THE PROBLEM
Return every line below exactly.

--- EXTRACTED MATERIAL ---

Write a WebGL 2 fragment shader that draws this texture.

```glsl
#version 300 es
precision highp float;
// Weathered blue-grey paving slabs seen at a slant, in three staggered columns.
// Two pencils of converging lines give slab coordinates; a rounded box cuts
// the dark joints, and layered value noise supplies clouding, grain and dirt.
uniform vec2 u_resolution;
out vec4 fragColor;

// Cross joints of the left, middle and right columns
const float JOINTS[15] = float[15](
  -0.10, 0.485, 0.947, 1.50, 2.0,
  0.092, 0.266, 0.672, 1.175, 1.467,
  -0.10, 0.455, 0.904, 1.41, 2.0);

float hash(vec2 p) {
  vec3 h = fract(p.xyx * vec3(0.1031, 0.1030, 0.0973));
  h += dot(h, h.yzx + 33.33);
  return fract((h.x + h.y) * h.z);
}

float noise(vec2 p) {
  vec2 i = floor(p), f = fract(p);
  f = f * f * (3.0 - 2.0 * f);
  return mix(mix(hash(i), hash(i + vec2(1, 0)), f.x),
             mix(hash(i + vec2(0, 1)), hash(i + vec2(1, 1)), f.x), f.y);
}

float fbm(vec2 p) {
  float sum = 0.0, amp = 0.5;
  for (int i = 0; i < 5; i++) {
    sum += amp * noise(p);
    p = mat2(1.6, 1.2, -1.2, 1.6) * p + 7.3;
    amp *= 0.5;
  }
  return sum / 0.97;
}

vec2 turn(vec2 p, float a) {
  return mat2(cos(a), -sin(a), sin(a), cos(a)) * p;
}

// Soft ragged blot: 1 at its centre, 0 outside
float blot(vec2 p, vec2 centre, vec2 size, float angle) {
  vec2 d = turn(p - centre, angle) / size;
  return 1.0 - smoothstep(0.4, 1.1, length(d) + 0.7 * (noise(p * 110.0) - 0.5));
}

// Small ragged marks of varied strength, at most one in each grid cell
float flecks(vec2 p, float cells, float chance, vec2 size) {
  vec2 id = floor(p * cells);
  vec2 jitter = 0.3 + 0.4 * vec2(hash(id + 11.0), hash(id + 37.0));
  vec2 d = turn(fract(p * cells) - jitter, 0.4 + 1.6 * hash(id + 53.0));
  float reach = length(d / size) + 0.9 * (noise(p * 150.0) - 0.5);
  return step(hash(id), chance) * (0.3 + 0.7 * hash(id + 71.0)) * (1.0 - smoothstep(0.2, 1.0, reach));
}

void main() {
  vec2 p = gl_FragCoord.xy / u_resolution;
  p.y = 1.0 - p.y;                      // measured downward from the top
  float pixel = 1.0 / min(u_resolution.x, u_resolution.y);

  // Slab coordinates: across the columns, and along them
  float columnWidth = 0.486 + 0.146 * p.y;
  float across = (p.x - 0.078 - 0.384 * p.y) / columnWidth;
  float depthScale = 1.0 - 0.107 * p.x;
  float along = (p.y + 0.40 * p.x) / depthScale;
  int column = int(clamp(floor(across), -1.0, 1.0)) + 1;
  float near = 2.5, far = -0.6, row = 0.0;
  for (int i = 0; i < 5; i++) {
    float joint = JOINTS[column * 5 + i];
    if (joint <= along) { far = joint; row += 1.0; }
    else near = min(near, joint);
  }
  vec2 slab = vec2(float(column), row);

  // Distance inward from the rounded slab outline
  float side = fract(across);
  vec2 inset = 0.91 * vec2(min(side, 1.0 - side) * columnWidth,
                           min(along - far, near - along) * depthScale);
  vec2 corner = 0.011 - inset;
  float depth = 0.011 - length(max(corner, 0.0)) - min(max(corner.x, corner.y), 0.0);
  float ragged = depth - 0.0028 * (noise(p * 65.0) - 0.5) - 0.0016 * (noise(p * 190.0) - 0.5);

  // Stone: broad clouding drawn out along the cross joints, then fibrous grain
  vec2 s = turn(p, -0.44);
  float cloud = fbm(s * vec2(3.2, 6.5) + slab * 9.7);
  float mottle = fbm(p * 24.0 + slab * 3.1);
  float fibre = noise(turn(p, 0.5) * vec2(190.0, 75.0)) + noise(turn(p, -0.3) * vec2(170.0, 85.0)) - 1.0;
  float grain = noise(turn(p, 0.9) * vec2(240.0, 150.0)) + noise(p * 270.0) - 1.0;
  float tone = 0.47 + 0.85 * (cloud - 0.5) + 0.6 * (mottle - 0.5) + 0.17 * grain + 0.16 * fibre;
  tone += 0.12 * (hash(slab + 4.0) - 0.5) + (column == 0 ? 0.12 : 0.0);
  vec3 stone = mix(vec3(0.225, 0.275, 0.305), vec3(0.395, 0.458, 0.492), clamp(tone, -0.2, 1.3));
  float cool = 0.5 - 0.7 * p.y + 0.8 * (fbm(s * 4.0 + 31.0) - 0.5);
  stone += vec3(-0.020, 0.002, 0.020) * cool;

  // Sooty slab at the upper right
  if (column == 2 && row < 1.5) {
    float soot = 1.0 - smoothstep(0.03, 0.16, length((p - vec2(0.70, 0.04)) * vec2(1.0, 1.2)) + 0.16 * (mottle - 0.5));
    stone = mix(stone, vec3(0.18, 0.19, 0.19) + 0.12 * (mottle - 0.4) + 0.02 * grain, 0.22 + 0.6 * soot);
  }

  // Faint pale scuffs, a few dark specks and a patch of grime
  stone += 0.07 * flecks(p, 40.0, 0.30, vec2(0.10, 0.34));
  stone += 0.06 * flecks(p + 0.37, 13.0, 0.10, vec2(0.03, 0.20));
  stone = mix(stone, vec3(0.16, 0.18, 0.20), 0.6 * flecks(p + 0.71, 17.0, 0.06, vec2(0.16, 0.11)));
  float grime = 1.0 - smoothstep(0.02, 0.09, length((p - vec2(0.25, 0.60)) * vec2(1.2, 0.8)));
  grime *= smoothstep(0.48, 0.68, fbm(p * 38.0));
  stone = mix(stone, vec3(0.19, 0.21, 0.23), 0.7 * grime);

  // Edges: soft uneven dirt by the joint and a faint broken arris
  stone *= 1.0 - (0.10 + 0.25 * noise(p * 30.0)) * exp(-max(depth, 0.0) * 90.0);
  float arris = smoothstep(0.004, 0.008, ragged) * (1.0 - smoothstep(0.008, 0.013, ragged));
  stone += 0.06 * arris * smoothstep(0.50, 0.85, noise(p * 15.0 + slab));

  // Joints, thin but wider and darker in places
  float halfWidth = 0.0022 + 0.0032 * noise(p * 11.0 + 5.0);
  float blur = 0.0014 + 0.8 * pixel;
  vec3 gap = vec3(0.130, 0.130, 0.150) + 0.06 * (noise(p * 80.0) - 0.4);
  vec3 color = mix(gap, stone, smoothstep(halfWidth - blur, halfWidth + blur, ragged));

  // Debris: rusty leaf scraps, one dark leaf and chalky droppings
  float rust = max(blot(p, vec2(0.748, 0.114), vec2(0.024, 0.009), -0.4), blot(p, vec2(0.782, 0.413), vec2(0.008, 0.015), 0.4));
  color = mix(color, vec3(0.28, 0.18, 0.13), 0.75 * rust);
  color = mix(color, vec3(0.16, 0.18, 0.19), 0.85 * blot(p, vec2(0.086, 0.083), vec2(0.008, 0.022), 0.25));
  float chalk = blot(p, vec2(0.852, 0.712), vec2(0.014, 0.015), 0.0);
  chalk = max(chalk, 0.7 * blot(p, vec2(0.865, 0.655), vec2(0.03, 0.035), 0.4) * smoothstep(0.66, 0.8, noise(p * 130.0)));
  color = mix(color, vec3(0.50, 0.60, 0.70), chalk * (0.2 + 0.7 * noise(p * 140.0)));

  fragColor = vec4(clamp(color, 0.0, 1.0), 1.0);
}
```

---

OUTPUT BELOW
Write a WebGL 2 fragment shader that draws this texture.

```glsl
#version 300 es
precision highp float;
// Weathered blue-grey paving slabs seen at a slant, in three staggered columns.
// Two pencils of converging lines give slab coordinates; a rounded box cuts
// the dark joints, and layered value noise supplies clouding, grain and dirt.
uniform vec2 u_resolution;
out vec4 fragColor;

// Cross joints of the left, middle and right columns
const float JOINTS[15] = float[15](
  -0.10, 0.485, 0.947, 1.50, 2.0,
  0.092, 0.266, 0.672, 1.175, 1.467,
  -0.10, 0.455, 0.904, 1.41, 2.0);

float hash(vec2 p) {
  vec3 h = fract(p.xyx * vec3(0.1031, 0.1030, 0.0973));
  h += dot(h, h.yzx + 33.33);
  return fract((h.x + h.y) * h.z);
}

float noise(vec2 p) {
  vec2 i = floor(p), f = fract(p);
  f = f * f * (3.0 - 2.0 * f);
  return mix(mix(hash(i), hash(i + vec2(1, 0)), f.x),
             mix(hash(i + vec2(0, 1)), hash(i + vec2(1, 1)), f.x), f.y);
}

float fbm(vec2 p) {
  float sum = 0.0, amp = 0.5;
  for (int i = 0; i < 5; i++) {
    sum += amp * noise(p);
    p = mat2(1.6, 1.2, -1.2, 1.6) * p + 7.3;
    amp *= 0.5;
  }
  return sum / 0.97;
}

vec2 turn(vec2 p, float a) {
  return mat2(cos(a), -sin(a), sin(a), cos(a)) * p;
}

// Soft ragged blot: 1 at its centre, 0 outside
float blot(vec2 p, vec2 centre, vec2 size, float angle) {
  vec2 d = turn(p - centre, angle) / size;
  return 1.0 - smoothstep(0.4, 1.1, length(d) + 0.7 * (noise(p * 110.0) - 0.5));
}

// Small ragged marks of varied strength, at most one in each grid cell
float flecks(vec2 p, float cells, float chance, vec2 size) {
  vec2 id = floor(p * cells);
  vec2 jitter = 0.3 + 0.4 * vec2(hash(id + 11.0), hash(id + 37.0));
  vec2 d = turn(fract(p * cells) - jitter, 0.4 + 1.6 * hash(id + 53.0));
  float reach = length(d / size) + 0.9 * (noise(p * 150.0) - 0.5);
  return step(hash(id), chance) * (0.3 + 0.7 * hash(id + 71.0)) * (1.0 - smoothstep(0.2, 1.0, reach));
}

void main() {
  vec2 p = gl_FragCoord.xy / u_resolution;
  p.y = 1.0 - p.y;                      // measured downward from the top
  float pixel = 1.0 / min(u_resolution.x, u_resolution.y);

  // Slab coordinates: across the columns, and along them
  float columnWidth = 0.486 + 0.146 * p.y;
  float across = (p.x - 0.078 - 0.384 * p.y) / columnWidth;
  float depthScale = 1.0 - 0.107 * p.x;
  float along = (p.y + 0.40 * p.x) / depthScale;
  int column = int(clamp(floor(across), -1.0, 1.0)) + 1;
  float near = 2.5, far = -0.6, row = 0.0;
  for (int i = 0; i < 5; i++) {
    float joint = JOINTS[column * 5 + i];
    if (joint <= along) { far = joint; row += 1.0; }
    else near = min(near, joint);
  }
  vec2 slab = vec2(float(column), row);

  // Distance inward from the rounded slab outline
  float side = fract(across);
  vec2 inset = 0.91 * vec2(min(side, 1.0 - side) * columnWidth,
                           min(along - far, near - along) * depthScale);
  vec2 corner = 0.011 - inset;
  float depth = 0.011 - length(max(corner, 0.0)) - min(max(corner.x, corner.y), 0.0);
  float ragged = depth - 0.0028 * (noise(p * 65.0) - 0.5) - 0.0016 * (noise(p * 190.0) - 0.5);

  // Stone: broad clouding drawn out along the cross joints, then fibrous grain
  vec2 s = turn(p, -0.44);
  float cloud = fbm(s * vec2(3.2, 6.5) + slab * 9.7);
  float mottle = fbm(p * 24.0 + slab * 3.1);
  float fibre = noise(turn(p, 0.5) * vec2(190.0, 75.0)) + noise(turn(p, -0.3) * vec2(170.0, 85.0)) - 1.0;
  float grain = noise(turn(p, 0.9) * vec2(240.0, 150.0)) + noise(p * 270.0) - 1.0;
  float tone = 0.47 + 0.85 * (cloud - 0.5) + 0.6 * (mottle - 0.5) + 0.17 * grain + 0.16 * fibre;
  tone += 0.12 * (hash(slab + 4.0) - 0.5) + (column == 0 ? 0.12 : 0.0);
  vec3 stone = mix(vec3(0.225, 0.275, 0.305), vec3(0.395, 0.458, 0.492), clamp(tone, -0.2, 1.3));
  float cool = 0.5 - 0.7 * p.y + 0.8 * (fbm(s * 4.0 + 31.0) - 0.5);
  stone += vec3(-0.020, 0.002, 0.020) * cool;

  // Sooty slab at the upper right
  if (column == 2 && row < 1.5) {
    float soot = 1.0 - smoothstep(0.03, 0.16, length((p - vec2(0.70, 0.04)) * vec2(1.0, 1.2)) + 0.16 * (mottle - 0.5));
    stone = mix(stone, vec3(0.18, 0.19, 0.19) + 0.12 * (mottle - 0.4) + 0.02 * grain, 0.22 + 0.6 * soot);
  }

  // Faint pale scuffs, a few dark specks and a patch of grime
  stone += 0.07 * flecks(p, 40.0, 0.30, vec2(0.10, 0.34));
  stone += 0.06 * flecks(p + 0.37, 13.0, 0.10, vec2(0.03, 0.20));
  stone = mix(stone, vec3(0.16, 0.18, 0.20), 0.6 * flecks(p + 0.71, 17.0, 0.06, vec2(0.16, 0.11)));
  float grime = 1.0 - smoothstep(0.02, 0.09, length((p - vec2(0.25, 0.60)) * vec2(1.2, 0.8)));
  grime *= smoothstep(0.48, 0.68, fbm(p * 38.0));
  stone = mix(stone, vec3(0.19, 0.21, 0.23), 0.7 * grime);

  // Edges: soft uneven dirt by the joint and a faint broken arris
  stone *= 1.0 - (0.10 + 0.25 * noise(p * 30.0)) * exp(-max(depth, 0.0) * 90.0);
  float arris = smoothstep(0.004, 0.008, ragged) * (1.0 - smoothstep(0.008, 0.013, ragged));
  stone += 0.06 * arris * smoothstep(0.50, 0.85, noise(p * 15.0 + slab));

  // Joints, thin but wider and darker in places
  float halfWidth = 0.0022 + 0.0032 * noise(p * 11.0 + 5.0);
  float blur = 0.0014 + 0.8 * pixel;
  vec3 gap = vec3(0.130, 0.130, 0.150) + 0.06 * (noise(p * 80.0) - 0.4);
  vec3 color = mix(gap, stone, smoothstep(halfWidth - blur, halfWidth + blur, ragged));

  // Debris: rusty leaf scraps, one dark leaf and chalky droppings
  float rust = max(blot(p, vec2(0.748, 0.114), vec2(0.024, 0.009), -0.4), blot(p, vec2(0.782, 0.413), vec2(0.008, 0.015), 0.4));
  color = mix(color, vec3(0.28, 0.18, 0.13), 0.75 * rust);
  color = mix(color, vec3(0.16, 0.18, 0.19), 0.85 * blot(p, vec2(0.086, 0.083), vec2(0.008, 0.022), 0.25));
  float chalk = blot(p, vec2(0.852, 0.712), vec2(0.014, 0.015), 0.0);
  chalk = max(chalk, 0.7 * blot(p, vec2(0.865, 0.655), vec2(0.03, 0.035), 0.4) * smoothstep(0.66, 0.8, noise(p * 130.0)));
  color = mix(color, vec3(0.50, 0.60, 0.70), chalk * (0.2 + 0.7 * noise(p * 140.0)));

  fragColor = vec4(clamp(color, 0.0, 1.0), 1.0);
}
```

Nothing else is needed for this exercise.